"It's good old fashioned sexual dimorphism," Stoffregen said. "Men tend to be taller and women tend to be shorter. Generally, the center of mass is lower in women and higher in men. Those two basic differences in physical form are extremely important."
Other factors may be involved as well. Click around online and you'll find all sorts of weirdness involving terms like motion parallax, luminescence cues, shape-from-shading and sense of presence. While there's no consensus on what causes these gender differences in VR, there's general agreement now that they exist.
And that's where female VR entrepreneurs like Busoni come back into the picture. By bringing a woman's perspective to VR — quite literally — she hopes to build a more equitable virtual world from the ground up. She's in a good place. This new wave of virtual reality development is generally seen as one of the more diverse areas in the male-dominated tech world.
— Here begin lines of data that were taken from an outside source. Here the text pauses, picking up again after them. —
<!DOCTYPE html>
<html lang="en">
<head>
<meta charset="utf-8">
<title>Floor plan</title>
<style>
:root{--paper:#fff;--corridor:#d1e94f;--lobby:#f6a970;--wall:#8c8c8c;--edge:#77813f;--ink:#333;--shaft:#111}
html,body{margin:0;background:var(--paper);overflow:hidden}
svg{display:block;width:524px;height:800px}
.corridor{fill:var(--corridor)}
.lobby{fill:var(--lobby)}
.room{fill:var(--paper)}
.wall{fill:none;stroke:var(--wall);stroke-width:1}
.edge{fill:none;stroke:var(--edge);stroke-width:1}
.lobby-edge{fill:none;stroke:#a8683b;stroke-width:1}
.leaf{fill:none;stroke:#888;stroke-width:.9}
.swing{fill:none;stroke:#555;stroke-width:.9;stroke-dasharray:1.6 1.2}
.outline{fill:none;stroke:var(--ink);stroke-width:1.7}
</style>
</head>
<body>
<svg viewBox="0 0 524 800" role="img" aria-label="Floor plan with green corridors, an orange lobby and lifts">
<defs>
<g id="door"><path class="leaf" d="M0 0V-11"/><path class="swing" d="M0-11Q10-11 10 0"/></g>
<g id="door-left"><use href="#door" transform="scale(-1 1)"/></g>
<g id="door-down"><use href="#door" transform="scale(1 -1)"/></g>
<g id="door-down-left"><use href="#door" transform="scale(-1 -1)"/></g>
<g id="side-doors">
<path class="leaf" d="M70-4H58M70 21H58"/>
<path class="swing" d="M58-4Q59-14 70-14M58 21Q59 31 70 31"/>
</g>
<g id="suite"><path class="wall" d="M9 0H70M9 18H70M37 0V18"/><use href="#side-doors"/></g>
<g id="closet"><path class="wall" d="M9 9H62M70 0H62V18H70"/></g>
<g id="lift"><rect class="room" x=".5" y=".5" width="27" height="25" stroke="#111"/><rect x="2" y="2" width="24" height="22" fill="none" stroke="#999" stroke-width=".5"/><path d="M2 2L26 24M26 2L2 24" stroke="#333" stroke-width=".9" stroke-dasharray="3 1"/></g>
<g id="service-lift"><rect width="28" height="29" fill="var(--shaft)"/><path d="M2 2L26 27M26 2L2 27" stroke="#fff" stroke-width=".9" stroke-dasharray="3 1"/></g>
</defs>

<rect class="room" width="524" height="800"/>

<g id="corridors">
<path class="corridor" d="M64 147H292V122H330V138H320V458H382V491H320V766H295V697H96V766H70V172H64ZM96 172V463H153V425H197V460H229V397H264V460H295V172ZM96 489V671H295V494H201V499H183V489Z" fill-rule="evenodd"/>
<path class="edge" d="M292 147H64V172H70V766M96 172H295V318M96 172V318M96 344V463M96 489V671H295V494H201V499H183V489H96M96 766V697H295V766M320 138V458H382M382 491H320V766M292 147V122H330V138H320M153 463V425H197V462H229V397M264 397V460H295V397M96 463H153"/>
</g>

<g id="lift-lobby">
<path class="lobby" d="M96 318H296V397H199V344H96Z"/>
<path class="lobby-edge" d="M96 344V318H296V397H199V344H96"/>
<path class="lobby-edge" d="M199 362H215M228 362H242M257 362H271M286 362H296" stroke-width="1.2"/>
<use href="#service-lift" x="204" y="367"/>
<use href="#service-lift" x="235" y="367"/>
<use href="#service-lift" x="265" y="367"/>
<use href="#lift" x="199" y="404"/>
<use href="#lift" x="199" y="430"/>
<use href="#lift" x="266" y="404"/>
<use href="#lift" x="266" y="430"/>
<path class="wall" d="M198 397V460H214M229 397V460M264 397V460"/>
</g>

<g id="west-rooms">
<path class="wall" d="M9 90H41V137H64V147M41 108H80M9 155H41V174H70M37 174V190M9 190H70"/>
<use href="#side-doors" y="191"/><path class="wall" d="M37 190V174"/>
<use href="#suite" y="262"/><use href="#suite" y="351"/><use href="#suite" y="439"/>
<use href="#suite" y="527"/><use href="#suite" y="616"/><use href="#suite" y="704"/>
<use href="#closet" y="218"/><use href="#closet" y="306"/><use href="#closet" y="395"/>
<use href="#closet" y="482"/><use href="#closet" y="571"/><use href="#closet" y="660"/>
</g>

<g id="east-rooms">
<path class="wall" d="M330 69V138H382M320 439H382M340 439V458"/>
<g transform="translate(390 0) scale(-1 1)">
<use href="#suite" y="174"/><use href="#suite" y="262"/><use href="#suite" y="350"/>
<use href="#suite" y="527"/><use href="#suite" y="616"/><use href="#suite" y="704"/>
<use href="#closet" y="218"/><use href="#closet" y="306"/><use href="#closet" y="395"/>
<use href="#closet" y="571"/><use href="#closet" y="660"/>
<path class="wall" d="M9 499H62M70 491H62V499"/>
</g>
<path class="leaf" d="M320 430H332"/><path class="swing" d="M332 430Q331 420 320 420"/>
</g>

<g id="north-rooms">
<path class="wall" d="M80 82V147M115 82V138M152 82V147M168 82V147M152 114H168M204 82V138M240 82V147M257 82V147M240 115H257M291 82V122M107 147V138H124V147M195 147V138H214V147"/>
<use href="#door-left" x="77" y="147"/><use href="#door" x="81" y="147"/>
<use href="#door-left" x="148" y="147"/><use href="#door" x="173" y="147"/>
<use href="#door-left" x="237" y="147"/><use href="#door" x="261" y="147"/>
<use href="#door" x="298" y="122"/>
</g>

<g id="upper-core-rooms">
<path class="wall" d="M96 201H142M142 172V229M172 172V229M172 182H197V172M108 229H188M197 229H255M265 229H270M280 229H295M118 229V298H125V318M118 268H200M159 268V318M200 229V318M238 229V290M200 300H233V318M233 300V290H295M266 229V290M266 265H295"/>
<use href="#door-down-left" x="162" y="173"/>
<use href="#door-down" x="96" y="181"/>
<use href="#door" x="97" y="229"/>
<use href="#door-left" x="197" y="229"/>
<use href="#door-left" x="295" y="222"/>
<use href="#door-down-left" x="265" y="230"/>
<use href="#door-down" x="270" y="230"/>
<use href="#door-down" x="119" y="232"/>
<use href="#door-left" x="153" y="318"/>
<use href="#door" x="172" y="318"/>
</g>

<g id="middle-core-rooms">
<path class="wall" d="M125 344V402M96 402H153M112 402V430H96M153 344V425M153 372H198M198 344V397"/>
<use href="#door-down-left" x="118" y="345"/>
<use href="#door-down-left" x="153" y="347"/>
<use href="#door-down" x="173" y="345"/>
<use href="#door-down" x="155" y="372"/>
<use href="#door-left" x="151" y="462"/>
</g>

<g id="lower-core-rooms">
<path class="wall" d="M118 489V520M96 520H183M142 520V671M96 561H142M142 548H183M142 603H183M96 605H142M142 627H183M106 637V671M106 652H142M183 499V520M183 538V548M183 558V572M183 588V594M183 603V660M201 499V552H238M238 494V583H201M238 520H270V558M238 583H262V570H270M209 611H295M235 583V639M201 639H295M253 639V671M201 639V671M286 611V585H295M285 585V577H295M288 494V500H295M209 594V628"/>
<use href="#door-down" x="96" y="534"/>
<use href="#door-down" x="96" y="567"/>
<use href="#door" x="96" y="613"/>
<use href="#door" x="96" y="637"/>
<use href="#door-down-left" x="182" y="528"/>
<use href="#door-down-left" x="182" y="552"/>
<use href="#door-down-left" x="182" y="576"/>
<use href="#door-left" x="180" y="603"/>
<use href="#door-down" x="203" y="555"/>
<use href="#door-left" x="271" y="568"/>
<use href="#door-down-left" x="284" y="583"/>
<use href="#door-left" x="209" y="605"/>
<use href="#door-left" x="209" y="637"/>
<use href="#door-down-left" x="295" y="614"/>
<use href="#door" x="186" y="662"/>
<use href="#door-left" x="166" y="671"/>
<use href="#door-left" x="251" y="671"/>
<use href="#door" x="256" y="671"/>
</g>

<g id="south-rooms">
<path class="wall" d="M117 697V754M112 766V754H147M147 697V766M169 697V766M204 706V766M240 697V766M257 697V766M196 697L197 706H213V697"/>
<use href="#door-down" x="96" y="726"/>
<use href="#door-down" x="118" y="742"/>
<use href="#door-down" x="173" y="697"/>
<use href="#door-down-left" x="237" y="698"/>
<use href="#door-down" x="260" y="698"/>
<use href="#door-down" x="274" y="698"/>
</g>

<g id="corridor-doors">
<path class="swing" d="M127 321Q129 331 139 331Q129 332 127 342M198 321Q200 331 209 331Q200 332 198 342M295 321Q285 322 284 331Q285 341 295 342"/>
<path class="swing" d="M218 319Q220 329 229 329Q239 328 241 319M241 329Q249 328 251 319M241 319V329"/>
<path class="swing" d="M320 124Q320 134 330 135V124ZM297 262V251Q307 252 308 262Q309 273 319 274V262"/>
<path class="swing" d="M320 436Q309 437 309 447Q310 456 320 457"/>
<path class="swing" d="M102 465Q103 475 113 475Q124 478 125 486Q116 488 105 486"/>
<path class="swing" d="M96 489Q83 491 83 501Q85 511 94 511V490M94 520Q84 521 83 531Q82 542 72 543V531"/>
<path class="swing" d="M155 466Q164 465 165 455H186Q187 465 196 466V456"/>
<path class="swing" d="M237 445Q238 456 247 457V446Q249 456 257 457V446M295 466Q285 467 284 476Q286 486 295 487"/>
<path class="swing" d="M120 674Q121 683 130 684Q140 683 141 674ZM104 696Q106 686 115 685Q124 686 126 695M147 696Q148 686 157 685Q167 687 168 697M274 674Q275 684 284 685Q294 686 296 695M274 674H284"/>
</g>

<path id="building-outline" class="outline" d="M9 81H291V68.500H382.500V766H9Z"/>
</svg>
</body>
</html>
"I've always been pretty passionate about education and accessibility," Busoni said. "I've never felt as welcome in a community as I have in the VR community. Everyone understands that we need to create the VR industry and environment together, so we build each other up."